On PBS tonight, the American Experience series will be featuring a new documentary that chronicles how Boston became the first city in the United States to construct a subway system. The first chapter of The Race Underground can be viewed here:
It is always striking to see how much opposition infrastructure projects like this engender, particularly when balanced against how important they are to our modern lives. We must confess to being mass-transit boosters, but has anybody really wished there were less convenient transportation options? In any case, the documentary describes how traffic congestion led to the construction of the Tremont Street Subway, which eventually became the Green Line. Construction began in the spring of 1895 and the first sections opened on September 1, 1897.
For the theatergoers of Boston, the new subway was particularly noticeable insomuch that it alleviated nightly traffic problems by removing streetcars from Termont and Boylston Streets and curtailing the crush of carriages that crowded downtown when the shows let out. Unfortunately, the subway proved so popular that the theater crowds were soon facing what the Boston Globe described as an “underground crush” in the subway.

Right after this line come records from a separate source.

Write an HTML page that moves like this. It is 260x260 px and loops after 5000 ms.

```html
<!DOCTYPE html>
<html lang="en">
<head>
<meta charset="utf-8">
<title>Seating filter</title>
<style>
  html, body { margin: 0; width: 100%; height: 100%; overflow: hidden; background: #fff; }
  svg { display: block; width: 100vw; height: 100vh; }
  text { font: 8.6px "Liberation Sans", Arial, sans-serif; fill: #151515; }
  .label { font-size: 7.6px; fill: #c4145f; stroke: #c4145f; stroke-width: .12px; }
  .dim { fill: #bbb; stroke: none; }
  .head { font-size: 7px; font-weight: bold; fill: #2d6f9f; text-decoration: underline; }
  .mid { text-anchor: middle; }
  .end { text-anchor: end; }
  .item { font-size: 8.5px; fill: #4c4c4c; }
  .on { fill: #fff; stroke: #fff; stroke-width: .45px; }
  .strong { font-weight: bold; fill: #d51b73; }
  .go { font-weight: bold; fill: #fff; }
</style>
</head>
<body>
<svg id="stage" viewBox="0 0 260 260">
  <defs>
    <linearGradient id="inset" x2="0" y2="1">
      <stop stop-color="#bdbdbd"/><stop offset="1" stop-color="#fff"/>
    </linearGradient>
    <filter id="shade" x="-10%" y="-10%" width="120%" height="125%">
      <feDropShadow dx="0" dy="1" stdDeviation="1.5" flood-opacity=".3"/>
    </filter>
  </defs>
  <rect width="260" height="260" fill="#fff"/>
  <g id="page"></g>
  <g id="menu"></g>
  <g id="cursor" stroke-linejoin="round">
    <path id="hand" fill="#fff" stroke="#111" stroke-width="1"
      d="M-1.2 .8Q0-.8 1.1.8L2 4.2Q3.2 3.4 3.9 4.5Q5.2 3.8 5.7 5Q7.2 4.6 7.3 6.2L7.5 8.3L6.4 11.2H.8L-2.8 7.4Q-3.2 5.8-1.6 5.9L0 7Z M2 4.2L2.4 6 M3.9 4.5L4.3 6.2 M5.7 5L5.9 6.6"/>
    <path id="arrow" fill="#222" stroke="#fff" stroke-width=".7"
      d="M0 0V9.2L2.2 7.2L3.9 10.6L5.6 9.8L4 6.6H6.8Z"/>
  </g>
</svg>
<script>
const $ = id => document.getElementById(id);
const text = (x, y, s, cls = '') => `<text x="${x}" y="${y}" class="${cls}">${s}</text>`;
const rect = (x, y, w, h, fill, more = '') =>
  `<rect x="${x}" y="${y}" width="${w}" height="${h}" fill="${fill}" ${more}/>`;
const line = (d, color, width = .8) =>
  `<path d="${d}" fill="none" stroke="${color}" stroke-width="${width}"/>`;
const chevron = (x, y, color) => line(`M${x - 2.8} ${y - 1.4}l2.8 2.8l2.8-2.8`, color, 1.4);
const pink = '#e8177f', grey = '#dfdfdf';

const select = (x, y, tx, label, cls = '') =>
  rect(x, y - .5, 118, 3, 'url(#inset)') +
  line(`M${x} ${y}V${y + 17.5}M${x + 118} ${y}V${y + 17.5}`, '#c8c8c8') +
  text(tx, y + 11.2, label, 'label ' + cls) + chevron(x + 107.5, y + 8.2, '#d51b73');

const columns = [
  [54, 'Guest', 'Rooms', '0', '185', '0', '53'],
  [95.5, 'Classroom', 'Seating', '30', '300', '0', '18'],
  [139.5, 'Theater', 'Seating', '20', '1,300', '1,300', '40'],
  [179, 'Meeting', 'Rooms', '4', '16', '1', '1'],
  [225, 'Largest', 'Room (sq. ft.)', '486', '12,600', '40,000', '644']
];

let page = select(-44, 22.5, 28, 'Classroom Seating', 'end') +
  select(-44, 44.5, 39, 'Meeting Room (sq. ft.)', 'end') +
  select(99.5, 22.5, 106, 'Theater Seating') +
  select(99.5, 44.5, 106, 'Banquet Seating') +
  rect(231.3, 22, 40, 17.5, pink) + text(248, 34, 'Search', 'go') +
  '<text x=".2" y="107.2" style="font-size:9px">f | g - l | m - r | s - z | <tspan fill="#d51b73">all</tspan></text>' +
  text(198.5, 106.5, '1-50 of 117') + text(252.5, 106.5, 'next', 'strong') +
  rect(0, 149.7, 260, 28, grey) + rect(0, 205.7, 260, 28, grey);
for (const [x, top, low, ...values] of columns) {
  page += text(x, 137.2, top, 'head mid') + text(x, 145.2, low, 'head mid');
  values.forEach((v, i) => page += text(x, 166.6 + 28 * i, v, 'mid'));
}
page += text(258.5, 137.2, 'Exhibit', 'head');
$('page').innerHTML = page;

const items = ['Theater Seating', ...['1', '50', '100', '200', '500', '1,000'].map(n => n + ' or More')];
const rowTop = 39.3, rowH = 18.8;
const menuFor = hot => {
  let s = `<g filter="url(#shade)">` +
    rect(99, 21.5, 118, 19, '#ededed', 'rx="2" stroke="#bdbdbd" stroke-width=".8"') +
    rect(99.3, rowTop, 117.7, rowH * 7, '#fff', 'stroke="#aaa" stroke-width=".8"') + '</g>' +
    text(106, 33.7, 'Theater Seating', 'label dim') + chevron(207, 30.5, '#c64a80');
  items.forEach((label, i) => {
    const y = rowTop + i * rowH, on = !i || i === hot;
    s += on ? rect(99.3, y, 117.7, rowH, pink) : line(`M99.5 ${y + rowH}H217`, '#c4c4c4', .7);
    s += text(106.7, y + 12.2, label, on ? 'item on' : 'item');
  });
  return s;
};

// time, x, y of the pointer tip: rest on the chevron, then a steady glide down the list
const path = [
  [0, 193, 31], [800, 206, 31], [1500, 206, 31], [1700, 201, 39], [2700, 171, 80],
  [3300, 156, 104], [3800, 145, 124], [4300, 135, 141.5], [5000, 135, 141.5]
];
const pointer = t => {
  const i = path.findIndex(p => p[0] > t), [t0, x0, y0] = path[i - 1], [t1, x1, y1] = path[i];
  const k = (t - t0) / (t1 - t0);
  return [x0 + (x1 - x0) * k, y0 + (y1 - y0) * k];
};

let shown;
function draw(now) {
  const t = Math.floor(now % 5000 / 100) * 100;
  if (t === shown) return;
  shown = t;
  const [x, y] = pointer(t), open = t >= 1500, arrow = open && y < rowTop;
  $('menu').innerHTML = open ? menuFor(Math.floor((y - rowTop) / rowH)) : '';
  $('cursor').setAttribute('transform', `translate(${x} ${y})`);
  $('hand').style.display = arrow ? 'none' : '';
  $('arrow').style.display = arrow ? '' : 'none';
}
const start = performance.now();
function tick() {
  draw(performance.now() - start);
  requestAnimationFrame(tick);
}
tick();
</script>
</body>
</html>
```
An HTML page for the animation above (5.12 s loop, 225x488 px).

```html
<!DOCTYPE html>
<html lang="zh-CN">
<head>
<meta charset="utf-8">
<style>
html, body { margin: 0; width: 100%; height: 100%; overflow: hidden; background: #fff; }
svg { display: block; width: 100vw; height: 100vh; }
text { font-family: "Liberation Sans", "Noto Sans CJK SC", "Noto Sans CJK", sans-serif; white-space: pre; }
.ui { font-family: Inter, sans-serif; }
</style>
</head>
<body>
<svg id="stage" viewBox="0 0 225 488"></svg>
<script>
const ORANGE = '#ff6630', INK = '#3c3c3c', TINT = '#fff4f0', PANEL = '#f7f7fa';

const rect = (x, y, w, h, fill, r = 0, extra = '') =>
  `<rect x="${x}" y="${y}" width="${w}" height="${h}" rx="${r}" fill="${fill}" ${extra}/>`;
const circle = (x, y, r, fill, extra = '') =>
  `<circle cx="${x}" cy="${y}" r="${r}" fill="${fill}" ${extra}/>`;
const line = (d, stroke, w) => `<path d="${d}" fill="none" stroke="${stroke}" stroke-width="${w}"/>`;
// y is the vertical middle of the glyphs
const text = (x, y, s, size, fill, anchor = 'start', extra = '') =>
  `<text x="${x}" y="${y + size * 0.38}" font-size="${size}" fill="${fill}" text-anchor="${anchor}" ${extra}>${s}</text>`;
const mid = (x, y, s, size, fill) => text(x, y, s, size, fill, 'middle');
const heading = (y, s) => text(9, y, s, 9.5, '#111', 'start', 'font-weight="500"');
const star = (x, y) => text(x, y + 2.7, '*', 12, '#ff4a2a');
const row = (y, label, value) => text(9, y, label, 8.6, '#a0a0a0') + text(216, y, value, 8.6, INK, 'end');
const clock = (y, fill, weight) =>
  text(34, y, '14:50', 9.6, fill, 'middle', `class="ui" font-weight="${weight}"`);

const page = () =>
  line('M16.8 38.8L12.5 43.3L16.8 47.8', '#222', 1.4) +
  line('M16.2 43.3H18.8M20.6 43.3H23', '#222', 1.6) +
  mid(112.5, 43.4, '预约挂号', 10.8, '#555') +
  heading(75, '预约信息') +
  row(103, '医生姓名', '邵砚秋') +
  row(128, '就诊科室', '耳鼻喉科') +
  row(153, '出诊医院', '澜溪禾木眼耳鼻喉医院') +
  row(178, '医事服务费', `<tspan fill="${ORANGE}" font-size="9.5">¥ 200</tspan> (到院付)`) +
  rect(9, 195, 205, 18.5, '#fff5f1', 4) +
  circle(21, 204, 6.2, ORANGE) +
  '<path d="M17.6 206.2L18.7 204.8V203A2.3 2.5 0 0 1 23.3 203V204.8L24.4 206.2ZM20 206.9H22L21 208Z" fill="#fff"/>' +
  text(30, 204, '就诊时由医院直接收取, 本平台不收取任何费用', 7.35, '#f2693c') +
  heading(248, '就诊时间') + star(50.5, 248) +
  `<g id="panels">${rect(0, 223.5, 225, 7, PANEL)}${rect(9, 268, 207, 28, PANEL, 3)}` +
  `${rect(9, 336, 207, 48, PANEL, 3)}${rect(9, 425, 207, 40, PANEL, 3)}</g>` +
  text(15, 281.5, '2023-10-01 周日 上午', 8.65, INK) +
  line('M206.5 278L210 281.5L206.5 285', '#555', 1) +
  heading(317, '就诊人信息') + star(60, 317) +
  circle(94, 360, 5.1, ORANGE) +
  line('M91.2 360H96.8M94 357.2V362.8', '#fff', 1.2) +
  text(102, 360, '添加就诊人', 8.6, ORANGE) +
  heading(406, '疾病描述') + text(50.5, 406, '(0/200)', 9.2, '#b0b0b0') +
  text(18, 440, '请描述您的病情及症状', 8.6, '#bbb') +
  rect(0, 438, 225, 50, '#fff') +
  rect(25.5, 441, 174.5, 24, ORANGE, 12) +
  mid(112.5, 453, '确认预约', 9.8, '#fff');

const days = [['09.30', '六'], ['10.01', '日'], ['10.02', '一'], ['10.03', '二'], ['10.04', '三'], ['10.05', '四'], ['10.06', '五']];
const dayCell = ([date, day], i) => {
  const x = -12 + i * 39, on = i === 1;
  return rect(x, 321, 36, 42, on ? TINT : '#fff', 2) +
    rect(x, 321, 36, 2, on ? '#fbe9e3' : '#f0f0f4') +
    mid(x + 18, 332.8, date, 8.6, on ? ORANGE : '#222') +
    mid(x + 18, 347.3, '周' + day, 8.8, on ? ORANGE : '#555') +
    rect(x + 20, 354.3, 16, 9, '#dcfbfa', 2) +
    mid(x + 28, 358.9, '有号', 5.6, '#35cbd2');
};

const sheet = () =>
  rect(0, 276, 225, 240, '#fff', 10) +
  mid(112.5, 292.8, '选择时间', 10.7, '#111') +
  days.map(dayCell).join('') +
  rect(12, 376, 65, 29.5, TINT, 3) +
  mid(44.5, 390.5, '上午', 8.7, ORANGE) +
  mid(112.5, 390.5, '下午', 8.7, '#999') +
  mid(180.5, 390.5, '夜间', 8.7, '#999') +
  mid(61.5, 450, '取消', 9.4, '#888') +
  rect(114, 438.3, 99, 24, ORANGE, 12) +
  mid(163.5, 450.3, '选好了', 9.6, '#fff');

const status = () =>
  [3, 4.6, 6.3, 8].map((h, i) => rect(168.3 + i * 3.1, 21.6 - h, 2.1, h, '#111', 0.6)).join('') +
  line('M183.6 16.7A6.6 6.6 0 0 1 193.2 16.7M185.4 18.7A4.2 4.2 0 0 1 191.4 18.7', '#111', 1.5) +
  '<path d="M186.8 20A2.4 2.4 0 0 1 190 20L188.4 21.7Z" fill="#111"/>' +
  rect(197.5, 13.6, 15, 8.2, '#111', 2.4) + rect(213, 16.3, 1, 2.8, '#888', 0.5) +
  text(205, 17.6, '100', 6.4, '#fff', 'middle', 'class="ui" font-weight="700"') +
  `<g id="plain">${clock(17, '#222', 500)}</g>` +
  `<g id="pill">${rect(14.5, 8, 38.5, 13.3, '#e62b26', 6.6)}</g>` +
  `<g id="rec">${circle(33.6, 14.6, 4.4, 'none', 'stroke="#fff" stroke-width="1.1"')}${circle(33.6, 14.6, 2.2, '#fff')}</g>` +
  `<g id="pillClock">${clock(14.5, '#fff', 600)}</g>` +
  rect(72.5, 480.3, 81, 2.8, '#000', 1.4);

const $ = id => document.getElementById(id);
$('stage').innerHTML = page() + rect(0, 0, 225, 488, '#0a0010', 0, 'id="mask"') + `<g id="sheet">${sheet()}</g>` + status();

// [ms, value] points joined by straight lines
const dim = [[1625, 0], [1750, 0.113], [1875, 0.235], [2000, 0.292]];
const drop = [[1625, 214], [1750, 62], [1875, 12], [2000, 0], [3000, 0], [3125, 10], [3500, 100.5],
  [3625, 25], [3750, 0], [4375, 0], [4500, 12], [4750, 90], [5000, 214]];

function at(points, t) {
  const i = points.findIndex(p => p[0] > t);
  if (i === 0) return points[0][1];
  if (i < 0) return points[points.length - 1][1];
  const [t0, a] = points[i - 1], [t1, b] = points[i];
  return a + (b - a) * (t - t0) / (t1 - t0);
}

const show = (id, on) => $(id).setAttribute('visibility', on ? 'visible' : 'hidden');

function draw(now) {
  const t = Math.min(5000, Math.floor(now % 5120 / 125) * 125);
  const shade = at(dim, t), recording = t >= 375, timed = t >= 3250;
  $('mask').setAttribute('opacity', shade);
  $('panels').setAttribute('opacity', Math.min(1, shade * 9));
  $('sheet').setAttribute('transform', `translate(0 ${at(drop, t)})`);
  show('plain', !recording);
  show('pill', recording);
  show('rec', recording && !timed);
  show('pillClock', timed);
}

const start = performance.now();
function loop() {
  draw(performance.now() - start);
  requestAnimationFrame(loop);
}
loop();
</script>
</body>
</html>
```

This entertaining article noted that the station just after the theaters let out was “a great time and place to observe people actuated by their more primitive impulses and instincts; for there, possessed solely by the desire of getting home as quickly as possible…men and women in rich and immaculate attire struggle and push with the meanest raiment, and almost every face is an index to an anxious, disappointed or angry state of mind.” And so, as it goes, solving one problem created several new ones.